### What the exercise asks
Copy the entries exactly, through the "0; overflow: hidden;" line.

=== Section Start ===

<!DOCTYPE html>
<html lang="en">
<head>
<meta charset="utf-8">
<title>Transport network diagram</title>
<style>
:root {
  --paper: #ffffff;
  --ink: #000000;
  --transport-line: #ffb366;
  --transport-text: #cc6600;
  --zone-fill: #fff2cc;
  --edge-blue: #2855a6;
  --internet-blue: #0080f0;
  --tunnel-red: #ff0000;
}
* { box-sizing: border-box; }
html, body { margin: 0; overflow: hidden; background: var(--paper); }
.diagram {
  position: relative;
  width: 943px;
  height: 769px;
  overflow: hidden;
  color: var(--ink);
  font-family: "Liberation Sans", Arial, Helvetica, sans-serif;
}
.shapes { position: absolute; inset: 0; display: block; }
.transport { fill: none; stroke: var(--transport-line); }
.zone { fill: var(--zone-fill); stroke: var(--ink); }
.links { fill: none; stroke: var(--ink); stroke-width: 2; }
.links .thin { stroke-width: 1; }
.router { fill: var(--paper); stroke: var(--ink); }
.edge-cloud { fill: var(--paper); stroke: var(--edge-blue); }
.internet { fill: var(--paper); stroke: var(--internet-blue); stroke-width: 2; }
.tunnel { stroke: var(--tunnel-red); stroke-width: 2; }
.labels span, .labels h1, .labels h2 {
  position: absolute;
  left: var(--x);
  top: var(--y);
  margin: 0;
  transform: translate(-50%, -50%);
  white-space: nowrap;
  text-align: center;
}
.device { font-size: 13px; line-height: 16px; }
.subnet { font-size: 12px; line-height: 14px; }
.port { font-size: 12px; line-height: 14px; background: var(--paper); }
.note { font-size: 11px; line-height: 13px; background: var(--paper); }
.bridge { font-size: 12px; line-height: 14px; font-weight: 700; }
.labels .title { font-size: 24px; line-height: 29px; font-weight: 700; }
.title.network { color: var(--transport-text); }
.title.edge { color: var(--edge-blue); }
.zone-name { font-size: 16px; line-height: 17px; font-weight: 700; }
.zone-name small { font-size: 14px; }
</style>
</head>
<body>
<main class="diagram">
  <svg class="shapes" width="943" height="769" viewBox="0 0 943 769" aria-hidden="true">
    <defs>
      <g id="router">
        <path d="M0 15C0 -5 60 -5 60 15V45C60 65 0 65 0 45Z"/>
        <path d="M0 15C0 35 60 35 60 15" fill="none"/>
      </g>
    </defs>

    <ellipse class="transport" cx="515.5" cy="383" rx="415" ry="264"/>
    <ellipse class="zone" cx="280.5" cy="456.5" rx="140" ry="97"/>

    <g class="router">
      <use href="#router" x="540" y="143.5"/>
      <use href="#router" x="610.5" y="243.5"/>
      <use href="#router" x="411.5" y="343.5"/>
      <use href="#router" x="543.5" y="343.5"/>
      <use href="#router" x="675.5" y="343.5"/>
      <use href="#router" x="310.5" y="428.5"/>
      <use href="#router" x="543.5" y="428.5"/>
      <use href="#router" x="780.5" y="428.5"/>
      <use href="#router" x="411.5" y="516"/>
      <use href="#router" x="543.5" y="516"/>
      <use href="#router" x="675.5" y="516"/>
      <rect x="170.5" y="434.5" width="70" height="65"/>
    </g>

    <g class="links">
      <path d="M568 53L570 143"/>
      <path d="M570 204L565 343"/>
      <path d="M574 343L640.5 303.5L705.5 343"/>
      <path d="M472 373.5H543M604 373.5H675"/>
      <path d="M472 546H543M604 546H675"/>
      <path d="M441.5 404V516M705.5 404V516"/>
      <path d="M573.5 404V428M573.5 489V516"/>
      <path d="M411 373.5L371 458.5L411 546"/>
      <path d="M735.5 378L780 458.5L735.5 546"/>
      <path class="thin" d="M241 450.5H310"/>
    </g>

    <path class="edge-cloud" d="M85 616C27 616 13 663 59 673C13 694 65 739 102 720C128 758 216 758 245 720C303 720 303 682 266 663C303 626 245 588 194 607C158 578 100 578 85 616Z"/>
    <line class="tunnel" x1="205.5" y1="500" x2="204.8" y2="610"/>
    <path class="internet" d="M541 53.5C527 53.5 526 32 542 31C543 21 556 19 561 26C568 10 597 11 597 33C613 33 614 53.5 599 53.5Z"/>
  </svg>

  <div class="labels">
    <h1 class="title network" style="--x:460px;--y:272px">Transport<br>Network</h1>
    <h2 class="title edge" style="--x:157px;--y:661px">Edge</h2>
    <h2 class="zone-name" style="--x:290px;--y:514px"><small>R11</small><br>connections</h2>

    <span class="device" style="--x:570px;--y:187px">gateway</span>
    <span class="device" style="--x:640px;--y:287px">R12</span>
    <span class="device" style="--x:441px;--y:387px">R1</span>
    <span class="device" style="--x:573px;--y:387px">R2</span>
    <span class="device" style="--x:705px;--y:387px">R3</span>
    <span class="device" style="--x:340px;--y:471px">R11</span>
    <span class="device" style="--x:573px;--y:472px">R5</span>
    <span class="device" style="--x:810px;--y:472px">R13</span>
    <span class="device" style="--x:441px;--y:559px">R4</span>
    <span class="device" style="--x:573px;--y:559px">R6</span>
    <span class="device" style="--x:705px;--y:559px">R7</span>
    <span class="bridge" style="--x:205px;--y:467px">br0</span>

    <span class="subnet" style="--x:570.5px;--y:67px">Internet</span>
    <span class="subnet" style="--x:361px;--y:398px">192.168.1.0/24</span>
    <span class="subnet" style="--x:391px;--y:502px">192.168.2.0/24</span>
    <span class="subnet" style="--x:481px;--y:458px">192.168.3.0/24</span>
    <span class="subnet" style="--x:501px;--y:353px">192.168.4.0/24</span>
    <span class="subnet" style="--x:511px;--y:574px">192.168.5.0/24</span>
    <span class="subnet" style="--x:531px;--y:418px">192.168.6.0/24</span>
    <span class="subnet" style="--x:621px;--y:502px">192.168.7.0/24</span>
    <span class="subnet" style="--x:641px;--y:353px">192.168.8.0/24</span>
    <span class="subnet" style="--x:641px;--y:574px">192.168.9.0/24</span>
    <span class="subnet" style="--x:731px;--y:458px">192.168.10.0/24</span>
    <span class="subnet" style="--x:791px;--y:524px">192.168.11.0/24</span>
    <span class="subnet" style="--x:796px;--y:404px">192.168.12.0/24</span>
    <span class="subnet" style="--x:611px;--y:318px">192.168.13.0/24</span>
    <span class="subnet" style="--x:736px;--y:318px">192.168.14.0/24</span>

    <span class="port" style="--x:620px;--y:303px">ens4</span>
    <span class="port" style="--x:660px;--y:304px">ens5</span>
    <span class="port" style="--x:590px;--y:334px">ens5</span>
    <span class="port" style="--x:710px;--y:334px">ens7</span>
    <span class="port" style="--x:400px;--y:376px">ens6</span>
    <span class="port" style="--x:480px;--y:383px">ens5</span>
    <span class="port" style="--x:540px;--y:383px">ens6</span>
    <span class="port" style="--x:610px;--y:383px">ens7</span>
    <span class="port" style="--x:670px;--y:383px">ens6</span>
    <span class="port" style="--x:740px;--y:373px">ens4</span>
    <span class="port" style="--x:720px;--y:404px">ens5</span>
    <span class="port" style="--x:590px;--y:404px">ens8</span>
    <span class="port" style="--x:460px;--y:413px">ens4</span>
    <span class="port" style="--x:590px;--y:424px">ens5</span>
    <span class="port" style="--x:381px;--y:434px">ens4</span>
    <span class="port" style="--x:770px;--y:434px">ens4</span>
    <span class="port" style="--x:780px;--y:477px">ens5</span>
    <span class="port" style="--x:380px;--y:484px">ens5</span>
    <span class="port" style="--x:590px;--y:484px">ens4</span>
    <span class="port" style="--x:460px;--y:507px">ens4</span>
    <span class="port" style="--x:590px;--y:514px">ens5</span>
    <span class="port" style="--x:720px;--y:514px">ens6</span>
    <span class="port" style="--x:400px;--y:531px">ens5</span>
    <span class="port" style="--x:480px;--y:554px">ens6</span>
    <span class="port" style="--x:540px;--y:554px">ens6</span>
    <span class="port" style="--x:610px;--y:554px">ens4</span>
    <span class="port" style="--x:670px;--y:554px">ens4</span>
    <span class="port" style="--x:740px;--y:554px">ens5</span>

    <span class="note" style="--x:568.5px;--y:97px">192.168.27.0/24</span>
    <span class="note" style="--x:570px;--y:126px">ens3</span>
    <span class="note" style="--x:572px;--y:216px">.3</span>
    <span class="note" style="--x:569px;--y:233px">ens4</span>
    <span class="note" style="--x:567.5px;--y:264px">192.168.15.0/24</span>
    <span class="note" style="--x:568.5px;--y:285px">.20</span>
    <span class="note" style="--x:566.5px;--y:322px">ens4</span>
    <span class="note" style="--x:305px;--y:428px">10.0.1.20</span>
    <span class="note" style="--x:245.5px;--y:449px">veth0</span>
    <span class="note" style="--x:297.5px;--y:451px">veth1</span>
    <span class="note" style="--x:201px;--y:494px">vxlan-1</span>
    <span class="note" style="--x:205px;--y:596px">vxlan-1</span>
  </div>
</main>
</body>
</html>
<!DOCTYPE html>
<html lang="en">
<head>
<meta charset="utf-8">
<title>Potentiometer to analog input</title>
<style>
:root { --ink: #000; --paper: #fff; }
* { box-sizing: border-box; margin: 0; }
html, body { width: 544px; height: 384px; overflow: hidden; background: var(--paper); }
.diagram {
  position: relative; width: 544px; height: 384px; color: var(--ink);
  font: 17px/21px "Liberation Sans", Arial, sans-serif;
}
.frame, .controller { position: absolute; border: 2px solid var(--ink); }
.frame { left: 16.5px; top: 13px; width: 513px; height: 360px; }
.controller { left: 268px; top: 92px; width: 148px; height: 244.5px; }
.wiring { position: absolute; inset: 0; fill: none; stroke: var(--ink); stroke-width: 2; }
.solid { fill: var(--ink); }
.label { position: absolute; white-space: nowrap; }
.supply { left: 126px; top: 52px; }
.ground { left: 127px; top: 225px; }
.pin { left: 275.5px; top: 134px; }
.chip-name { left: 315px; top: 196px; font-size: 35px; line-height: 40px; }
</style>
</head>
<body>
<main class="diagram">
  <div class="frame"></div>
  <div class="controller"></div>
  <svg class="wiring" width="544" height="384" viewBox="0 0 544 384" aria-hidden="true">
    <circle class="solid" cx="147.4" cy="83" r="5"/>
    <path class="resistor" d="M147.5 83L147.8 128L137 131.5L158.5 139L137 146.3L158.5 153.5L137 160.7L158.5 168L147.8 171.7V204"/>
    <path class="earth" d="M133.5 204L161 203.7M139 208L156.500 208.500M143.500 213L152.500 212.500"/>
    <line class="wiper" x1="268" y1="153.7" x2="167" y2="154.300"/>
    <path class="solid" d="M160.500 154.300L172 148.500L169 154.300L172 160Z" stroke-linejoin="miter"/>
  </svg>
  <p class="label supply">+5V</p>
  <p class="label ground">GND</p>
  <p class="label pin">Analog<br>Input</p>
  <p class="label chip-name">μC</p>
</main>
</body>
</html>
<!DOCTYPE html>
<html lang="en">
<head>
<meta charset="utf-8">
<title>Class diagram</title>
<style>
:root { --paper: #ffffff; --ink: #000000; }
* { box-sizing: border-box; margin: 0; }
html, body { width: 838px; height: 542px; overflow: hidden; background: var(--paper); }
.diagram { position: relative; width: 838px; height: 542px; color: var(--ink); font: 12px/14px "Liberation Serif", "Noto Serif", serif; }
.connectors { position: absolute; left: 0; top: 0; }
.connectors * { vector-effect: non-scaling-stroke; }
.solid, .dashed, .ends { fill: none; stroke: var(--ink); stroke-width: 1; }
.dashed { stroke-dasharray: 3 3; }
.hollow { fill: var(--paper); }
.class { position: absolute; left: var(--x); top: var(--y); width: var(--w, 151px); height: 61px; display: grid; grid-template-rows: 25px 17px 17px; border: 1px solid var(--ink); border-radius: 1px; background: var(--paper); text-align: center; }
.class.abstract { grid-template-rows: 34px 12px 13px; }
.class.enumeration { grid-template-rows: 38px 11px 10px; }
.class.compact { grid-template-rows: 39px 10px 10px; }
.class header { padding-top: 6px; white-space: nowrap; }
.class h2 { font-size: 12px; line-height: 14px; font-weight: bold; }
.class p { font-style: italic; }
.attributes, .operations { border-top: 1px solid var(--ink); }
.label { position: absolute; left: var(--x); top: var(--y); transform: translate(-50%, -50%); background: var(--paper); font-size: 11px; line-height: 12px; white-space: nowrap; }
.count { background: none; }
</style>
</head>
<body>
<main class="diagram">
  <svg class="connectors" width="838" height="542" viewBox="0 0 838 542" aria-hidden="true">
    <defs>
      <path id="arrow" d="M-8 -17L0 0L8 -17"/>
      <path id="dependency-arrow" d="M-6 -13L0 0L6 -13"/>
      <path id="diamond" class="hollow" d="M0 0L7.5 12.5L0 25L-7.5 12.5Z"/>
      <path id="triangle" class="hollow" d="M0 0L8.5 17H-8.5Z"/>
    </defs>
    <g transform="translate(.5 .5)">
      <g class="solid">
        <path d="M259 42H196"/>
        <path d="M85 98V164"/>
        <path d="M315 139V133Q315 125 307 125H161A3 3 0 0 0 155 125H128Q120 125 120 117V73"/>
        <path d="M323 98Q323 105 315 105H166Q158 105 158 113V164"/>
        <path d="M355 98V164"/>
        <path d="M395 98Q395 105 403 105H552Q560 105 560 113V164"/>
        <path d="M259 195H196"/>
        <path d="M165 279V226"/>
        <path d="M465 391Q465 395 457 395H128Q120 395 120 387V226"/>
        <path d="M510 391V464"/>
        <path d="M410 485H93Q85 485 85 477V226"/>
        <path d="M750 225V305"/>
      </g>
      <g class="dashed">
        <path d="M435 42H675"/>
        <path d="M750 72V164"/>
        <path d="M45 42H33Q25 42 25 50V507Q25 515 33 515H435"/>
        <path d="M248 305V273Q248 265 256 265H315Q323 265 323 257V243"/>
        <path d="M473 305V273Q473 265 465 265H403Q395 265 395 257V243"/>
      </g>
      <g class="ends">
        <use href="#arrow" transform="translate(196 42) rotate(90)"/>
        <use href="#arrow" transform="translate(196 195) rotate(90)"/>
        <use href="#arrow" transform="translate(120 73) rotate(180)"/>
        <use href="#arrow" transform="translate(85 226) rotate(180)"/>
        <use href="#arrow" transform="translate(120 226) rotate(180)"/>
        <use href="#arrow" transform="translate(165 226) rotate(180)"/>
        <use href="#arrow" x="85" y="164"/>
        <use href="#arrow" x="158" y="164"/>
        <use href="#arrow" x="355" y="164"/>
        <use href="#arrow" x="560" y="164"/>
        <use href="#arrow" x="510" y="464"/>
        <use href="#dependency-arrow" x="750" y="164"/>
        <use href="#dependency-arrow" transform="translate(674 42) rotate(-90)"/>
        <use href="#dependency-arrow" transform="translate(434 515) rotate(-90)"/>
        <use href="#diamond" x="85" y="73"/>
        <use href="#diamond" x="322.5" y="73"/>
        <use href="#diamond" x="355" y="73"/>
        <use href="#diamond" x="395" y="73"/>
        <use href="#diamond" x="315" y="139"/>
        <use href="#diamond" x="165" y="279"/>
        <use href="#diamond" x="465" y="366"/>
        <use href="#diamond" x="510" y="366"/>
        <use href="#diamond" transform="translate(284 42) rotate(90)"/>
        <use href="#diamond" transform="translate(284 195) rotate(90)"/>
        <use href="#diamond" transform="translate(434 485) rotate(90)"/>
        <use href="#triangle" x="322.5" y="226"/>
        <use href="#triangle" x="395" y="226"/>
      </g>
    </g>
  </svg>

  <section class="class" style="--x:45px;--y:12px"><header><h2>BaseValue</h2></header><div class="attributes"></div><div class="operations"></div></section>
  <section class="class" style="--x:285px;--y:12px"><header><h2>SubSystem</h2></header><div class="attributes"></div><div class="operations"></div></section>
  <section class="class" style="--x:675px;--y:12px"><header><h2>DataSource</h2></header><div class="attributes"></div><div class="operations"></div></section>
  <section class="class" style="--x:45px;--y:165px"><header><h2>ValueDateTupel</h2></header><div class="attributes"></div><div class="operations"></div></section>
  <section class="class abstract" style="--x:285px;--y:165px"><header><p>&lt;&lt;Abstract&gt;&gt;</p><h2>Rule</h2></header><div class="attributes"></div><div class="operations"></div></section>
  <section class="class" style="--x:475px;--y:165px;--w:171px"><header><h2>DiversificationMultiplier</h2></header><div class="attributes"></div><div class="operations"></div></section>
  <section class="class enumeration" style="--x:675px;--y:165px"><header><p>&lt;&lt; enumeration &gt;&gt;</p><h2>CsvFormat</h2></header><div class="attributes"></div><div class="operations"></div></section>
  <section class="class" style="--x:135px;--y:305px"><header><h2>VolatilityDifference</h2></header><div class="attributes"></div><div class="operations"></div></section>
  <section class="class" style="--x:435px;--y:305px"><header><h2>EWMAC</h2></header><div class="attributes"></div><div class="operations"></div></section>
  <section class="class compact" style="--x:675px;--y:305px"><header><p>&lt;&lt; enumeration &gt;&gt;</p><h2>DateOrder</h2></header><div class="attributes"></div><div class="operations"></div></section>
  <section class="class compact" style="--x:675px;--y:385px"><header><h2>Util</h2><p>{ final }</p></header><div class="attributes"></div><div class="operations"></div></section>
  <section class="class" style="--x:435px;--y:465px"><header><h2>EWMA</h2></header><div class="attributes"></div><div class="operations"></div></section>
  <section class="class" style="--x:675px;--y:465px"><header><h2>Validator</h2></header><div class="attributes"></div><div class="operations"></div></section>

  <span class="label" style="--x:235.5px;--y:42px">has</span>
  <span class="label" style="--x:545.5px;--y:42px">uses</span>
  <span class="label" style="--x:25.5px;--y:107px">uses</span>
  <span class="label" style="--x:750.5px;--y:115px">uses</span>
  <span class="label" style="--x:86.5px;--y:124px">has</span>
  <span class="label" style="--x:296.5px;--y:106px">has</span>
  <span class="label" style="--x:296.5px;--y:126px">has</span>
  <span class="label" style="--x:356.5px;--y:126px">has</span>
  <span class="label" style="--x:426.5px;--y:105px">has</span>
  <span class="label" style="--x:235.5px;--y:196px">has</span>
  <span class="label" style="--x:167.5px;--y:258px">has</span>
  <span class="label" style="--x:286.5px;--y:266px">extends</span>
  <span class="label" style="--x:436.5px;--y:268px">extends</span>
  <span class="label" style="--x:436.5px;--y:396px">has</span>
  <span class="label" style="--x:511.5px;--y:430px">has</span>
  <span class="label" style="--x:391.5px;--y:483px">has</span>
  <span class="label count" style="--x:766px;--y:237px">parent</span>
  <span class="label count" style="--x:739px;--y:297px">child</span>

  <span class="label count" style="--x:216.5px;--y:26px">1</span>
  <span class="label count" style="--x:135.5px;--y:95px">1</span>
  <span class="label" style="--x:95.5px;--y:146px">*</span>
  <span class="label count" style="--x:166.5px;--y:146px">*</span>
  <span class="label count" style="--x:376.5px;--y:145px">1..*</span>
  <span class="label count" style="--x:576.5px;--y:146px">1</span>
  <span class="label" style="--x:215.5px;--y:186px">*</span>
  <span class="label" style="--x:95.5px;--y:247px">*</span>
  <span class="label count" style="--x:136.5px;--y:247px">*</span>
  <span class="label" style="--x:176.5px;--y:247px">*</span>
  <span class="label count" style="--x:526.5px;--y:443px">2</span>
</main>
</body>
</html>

=== Section End ===

### The completed task
<!DOCTYPE html>
<html lang="en">
<head>
<meta charset="utf-8">
<title>Transport network diagram</title>
<style>
:root {
  --paper: #ffffff;
  --ink: #000000;
  --transport-line: #ffb366;
  --transport-text: #cc6600;
  --zone-fill: #fff2cc;
  --edge-blue: #2855a6;
  --internet-blue: #0080f0;
  --tunnel-red: #ff0000;
}
* { box-sizing: border-box; }
html, body { margin: 0; overflow: hidden; background: var(--paper); }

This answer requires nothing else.